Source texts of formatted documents
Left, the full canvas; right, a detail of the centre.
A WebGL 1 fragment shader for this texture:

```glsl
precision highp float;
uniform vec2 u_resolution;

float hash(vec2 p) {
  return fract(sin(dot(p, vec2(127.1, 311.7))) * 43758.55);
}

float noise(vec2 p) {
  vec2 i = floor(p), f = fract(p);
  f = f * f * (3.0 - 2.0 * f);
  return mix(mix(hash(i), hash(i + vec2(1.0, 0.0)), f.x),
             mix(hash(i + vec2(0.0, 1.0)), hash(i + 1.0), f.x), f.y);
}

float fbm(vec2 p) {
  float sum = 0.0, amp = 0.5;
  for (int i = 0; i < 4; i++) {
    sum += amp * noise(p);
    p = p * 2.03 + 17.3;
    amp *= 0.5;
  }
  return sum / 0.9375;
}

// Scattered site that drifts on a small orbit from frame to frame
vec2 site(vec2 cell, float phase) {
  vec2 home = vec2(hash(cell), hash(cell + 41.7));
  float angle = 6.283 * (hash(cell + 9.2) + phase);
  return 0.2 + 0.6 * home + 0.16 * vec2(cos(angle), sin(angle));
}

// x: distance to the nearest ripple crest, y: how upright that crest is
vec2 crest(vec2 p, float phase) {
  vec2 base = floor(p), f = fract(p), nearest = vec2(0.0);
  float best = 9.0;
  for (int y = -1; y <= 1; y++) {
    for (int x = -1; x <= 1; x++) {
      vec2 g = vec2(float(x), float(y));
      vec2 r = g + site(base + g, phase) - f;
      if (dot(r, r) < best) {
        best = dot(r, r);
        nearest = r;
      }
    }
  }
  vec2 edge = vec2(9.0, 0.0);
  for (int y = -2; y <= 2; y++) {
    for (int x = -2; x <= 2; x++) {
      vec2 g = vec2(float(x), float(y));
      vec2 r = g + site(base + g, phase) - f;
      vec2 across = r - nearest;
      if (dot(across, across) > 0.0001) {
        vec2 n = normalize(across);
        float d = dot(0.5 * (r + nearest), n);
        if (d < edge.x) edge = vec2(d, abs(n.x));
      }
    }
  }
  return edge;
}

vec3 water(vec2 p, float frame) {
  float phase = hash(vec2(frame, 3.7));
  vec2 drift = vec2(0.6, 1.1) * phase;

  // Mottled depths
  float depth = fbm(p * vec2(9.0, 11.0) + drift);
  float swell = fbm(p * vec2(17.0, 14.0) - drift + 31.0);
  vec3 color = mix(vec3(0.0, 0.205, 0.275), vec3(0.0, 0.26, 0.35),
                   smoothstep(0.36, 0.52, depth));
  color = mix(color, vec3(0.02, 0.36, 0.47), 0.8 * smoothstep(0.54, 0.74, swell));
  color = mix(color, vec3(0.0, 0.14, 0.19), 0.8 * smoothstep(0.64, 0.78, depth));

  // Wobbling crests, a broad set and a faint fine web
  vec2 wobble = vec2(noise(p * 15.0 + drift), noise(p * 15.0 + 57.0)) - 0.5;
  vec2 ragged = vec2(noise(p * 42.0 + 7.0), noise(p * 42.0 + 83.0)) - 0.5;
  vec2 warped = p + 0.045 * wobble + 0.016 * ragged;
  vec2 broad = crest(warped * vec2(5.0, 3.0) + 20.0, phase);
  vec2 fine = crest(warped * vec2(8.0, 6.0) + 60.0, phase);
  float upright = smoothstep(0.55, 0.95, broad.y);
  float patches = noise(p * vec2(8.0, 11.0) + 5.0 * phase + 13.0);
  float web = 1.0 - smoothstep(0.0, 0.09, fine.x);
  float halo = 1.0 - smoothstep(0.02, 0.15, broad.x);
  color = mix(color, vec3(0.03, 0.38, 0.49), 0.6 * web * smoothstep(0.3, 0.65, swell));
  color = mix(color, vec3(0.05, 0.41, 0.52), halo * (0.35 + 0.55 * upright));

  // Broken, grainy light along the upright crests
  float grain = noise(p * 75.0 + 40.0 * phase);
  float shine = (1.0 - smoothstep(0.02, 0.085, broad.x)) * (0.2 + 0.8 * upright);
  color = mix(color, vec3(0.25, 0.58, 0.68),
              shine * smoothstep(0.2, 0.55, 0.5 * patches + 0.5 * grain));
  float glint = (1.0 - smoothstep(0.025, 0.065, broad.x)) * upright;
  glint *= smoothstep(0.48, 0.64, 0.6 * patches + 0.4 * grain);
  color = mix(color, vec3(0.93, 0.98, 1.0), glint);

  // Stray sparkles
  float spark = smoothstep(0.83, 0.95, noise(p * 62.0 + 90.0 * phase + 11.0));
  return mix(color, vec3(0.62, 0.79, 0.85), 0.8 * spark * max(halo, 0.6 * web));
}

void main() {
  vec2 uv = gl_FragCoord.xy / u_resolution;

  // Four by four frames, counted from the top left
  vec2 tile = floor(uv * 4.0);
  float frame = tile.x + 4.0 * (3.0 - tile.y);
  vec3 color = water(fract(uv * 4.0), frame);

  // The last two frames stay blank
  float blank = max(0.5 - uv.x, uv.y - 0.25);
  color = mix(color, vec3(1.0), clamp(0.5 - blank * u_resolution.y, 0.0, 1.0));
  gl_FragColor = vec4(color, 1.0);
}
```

§ **REQUIREMENT**
Give back every line above, unchanged.

§ **YOUR RESPONSE**
Left, the full canvas; right, a detail of the centre.
A WebGL 1 fragment shader for this texture:

```glsl
precision highp float;
uniform vec2 u_resolution;

float hash(vec2 p) {
  return fract(sin(dot(p, vec2(127.1, 311.7))) * 43758.55);
}

float noise(vec2 p) {
  vec2 i = floor(p), f = fract(p);
  f = f * f * (3.0 - 2.0 * f);
  return mix(mix(hash(i), hash(i + vec2(1.0, 0.0)), f.x),
             mix(hash(i + vec2(0.0, 1.0)), hash(i + 1.0), f.x), f.y);
}

float fbm(vec2 p) {
  float sum = 0.0, amp = 0.5;
  for (int i = 0; i < 4; i++) {
    sum += amp * noise(p);
    p = p * 2.03 + 17.3;
    amp *= 0.5;
  }
  return sum / 0.9375;
}

// Scattered site that drifts on a small orbit from frame to frame
vec2 site(vec2 cell, float phase) {
  vec2 home = vec2(hash(cell), hash(cell + 41.7));
  float angle = 6.283 * (hash(cell + 9.2) + phase);
  return 0.2 + 0.6 * home + 0.16 * vec2(cos(angle), sin(angle));
}

// x: distance to the nearest ripple crest, y: how upright that crest is
vec2 crest(vec2 p, float phase) {
  vec2 base = floor(p), f = fract(p), nearest = vec2(0.0);
  float best = 9.0;
  for (int y = -1; y <= 1; y++) {
    for (int x = -1; x <= 1; x++) {
      vec2 g = vec2(float(x), float(y));
      vec2 r = g + site(base + g, phase) - f;
      if (dot(r, r) < best) {
        best = dot(r, r);
        nearest = r;
      }
    }
  }
  vec2 edge = vec2(9.0, 0.0);
  for (int y = -2; y <= 2; y++) {
    for (int x = -2; x <= 2; x++) {
      vec2 g = vec2(float(x), float(y));
      vec2 r = g + site(base + g, phase) - f;
      vec2 across = r - nearest;
      if (dot(across, across) > 0.0001) {
        vec2 n = normalize(across);
        float d = dot(0.5 * (r + nearest), n);
        if (d < edge.x) edge = vec2(d, abs(n.x));
      }
    }
  }
  return edge;
}

vec3 water(vec2 p, float frame) {
  float phase = hash(vec2(frame, 3.7));
  vec2 drift = vec2(0.6, 1.1) * phase;

  // Mottled depths
  float depth = fbm(p * vec2(9.0, 11.0) + drift);
  float swell = fbm(p * vec2(17.0, 14.0) - drift + 31.0);
  vec3 color = mix(vec3(0.0, 0.205, 0.275), vec3(0.0, 0.26, 0.35),
                   smoothstep(0.36, 0.52, depth));
  color = mix(color, vec3(0.02, 0.36, 0.47), 0.8 * smoothstep(0.54, 0.74, swell));
  color = mix(color, vec3(0.0, 0.14, 0.19), 0.8 * smoothstep(0.64, 0.78, depth));

  // Wobbling crests, a broad set and a faint fine web
  vec2 wobble = vec2(noise(p * 15.0 + drift), noise(p * 15.0 + 57.0)) - 0.5;
  vec2 ragged = vec2(noise(p * 42.0 + 7.0), noise(p * 42.0 + 83.0)) - 0.5;
  vec2 warped = p + 0.045 * wobble + 0.016 * ragged;
  vec2 broad = crest(warped * vec2(5.0, 3.0) + 20.0, phase);
  vec2 fine = crest(warped * vec2(8.0, 6.0) + 60.0, phase);
  float upright = smoothstep(0.55, 0.95, broad.y);
  float patches = noise(p * vec2(8.0, 11.0) + 5.0 * phase + 13.0);
  float web = 1.0 - smoothstep(0.0, 0.09, fine.x);
  float halo = 1.0 - smoothstep(0.02, 0.15, broad.x);
  color = mix(color, vec3(0.03, 0.38, 0.49), 0.6 * web * smoothstep(0.3, 0.65, swell));
  color = mix(color, vec3(0.05, 0.41, 0.52), halo * (0.35 + 0.55 * upright));

  // Broken, grainy light along the upright crests
  float grain = noise(p * 75.0 + 40.0 * phase);
  float shine = (1.0 - smoothstep(0.02, 0.085, broad.x)) * (0.2 + 0.8 * upright);
  color = mix(color, vec3(0.25, 0.58, 0.68),
              shine * smoothstep(0.2, 0.55, 0.5 * patches + 0.5 * grain));
  float glint = (1.0 - smoothstep(0.025, 0.065, broad.x)) * upright;
  glint *= smoothstep(0.48, 0.64, 0.6 * patches + 0.4 * grain);
  color = mix(color, vec3(0.93, 0.98, 1.0), glint);

  // Stray sparkles
  float spark = smoothstep(0.83, 0.95, noise(p * 62.0 + 90.0 * phase + 11.0));
  return mix(color, vec3(0.62, 0.79, 0.85), 0.8 * spark * max(halo, 0.6 * web));
}

void main() {
  vec2 uv = gl_FragCoord.xy / u_resolution;

  // Four by four frames, counted from the top left
  vec2 tile = floor(uv * 4.0);
  float frame = tile.x + 4.0 * (3.0 - tile.y);
  vec3 color = water(fract(uv * 4.0), frame);

  // The last two frames stay blank
  float blank = max(0.5 - uv.x, uv.y - 0.25);
  color = mix(color, vec3(1.0), clamp(0.5 - blank * u_resolution.y, 0.0, 1.0));
  gl_FragColor = vec4(color, 1.0);
}
```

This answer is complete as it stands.